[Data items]
· · · ·
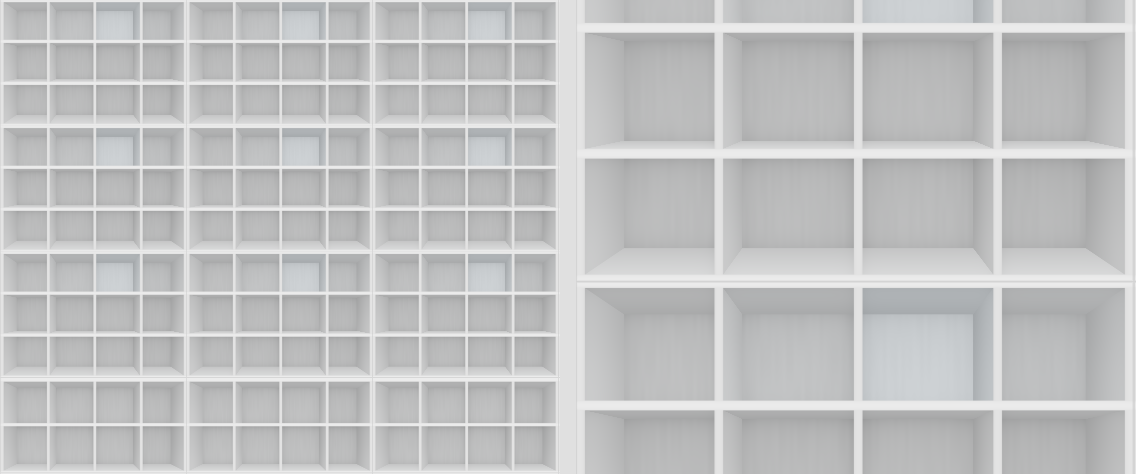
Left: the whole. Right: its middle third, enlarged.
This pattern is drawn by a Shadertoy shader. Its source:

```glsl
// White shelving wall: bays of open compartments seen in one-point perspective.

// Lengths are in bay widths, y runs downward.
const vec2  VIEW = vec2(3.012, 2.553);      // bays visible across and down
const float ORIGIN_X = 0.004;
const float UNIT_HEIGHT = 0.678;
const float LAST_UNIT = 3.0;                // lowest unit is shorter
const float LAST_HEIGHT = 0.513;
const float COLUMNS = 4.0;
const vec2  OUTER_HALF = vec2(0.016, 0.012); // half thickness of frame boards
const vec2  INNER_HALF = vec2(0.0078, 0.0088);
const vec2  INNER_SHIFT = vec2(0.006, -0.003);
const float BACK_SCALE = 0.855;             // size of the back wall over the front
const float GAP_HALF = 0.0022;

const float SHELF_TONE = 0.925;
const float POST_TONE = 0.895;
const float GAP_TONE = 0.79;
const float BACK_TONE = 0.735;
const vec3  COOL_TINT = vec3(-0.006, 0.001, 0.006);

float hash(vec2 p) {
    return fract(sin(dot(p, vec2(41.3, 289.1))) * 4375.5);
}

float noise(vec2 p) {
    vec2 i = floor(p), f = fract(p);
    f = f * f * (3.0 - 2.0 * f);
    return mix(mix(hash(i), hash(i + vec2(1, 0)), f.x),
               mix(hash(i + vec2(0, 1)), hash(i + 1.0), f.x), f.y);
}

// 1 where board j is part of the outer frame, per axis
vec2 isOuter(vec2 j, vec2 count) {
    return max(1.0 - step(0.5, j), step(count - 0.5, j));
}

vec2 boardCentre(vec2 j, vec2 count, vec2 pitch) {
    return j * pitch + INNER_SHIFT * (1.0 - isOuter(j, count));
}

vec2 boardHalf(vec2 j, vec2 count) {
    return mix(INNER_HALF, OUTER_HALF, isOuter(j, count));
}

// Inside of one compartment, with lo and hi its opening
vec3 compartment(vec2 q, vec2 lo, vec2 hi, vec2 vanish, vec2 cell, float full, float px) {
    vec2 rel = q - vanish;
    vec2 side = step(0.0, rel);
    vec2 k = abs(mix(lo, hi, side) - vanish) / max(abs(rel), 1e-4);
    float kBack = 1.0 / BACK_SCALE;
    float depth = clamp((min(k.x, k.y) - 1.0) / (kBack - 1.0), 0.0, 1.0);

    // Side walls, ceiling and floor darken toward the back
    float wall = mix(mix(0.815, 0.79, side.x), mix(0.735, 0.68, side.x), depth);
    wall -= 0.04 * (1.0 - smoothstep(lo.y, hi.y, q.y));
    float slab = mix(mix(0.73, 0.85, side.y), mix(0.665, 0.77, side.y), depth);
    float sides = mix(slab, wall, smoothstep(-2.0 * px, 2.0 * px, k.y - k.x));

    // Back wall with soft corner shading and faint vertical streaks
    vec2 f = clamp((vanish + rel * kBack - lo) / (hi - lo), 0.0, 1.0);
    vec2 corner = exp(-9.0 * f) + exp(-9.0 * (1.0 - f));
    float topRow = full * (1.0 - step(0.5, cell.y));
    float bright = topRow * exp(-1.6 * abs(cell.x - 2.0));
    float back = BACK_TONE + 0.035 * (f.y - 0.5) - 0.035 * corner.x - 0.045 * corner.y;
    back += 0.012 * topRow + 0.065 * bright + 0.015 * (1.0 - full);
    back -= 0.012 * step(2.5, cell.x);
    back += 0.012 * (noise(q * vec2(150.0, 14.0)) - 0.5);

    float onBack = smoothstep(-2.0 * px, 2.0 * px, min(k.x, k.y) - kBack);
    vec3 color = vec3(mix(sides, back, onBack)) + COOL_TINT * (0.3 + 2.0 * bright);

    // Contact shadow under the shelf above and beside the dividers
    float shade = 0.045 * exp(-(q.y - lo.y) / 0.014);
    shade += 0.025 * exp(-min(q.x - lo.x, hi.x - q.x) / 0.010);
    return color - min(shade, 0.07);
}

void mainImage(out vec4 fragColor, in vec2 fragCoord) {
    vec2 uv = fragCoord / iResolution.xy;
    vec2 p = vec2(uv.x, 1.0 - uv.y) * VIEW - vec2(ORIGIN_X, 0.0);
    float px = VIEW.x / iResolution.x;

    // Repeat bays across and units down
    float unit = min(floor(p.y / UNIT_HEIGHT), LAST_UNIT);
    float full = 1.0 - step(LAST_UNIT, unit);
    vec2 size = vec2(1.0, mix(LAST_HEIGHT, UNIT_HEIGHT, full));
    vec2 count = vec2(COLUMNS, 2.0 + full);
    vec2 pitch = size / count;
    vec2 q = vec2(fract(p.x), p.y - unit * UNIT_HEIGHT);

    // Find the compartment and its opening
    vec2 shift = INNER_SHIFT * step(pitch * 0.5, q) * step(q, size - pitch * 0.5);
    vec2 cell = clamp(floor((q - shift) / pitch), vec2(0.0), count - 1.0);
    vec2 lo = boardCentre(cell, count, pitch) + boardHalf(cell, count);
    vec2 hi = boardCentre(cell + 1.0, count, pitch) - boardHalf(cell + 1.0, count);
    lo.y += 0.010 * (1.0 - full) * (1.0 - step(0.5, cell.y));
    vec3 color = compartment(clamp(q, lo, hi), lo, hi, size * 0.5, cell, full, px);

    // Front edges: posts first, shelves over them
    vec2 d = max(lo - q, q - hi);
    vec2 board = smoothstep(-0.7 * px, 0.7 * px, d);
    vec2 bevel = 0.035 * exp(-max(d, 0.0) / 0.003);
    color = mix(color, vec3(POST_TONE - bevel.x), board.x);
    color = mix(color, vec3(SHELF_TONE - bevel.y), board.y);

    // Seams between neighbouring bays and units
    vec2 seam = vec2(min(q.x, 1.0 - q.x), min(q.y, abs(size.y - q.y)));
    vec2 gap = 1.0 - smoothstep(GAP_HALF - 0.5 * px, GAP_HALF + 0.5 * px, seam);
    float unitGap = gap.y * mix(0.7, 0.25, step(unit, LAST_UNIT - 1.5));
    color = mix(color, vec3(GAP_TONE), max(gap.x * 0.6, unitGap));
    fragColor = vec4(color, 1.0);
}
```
· · · ·
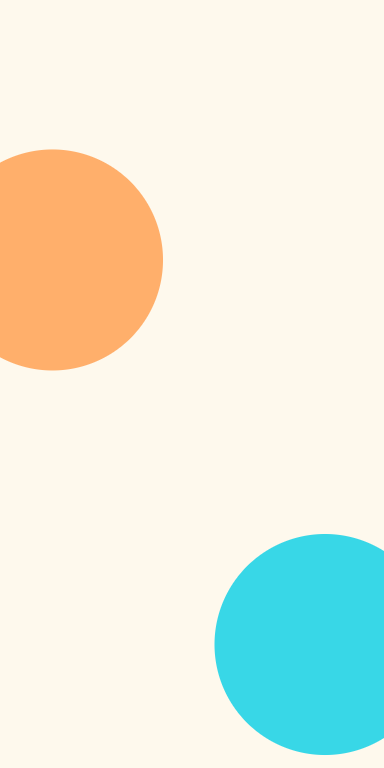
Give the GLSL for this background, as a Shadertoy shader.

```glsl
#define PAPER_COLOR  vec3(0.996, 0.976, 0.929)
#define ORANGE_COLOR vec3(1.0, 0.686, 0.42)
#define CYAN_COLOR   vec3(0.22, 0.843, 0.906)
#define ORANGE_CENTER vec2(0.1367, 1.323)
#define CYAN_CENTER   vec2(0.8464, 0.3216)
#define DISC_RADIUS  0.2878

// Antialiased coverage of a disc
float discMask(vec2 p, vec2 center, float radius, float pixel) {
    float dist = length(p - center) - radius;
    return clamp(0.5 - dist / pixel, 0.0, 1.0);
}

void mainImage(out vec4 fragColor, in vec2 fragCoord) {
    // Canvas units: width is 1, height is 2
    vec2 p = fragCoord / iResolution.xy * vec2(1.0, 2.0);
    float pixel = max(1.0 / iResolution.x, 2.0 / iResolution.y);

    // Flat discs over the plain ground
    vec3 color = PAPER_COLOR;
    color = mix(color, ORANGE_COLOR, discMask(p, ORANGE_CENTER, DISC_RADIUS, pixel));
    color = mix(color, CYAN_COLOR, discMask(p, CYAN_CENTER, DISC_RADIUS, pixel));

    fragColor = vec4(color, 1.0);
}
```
· · · ·
Work to be completed.
Return every line holding the word "size" from the records.

Result.
const float BACK_SCALE = 0.855;             // size of the back wall over the front
    vec2 size = vec2(1.0, mix(LAST_HEIGHT, UNIT_HEIGHT, full));
    vec2 pitch = size / count;
    vec2 shift = INNER_SHIFT * step(pitch * 0.5, q) * step(q, size - pitch * 0.5);
    vec3 color = compartment(clamp(q, lo, hi), lo, hi, size * 0.5, cell, full, px);
    vec2 seam = vec2(min(q.x, 1.0 - q.x), min(q.y, abs(size.y - q.y)));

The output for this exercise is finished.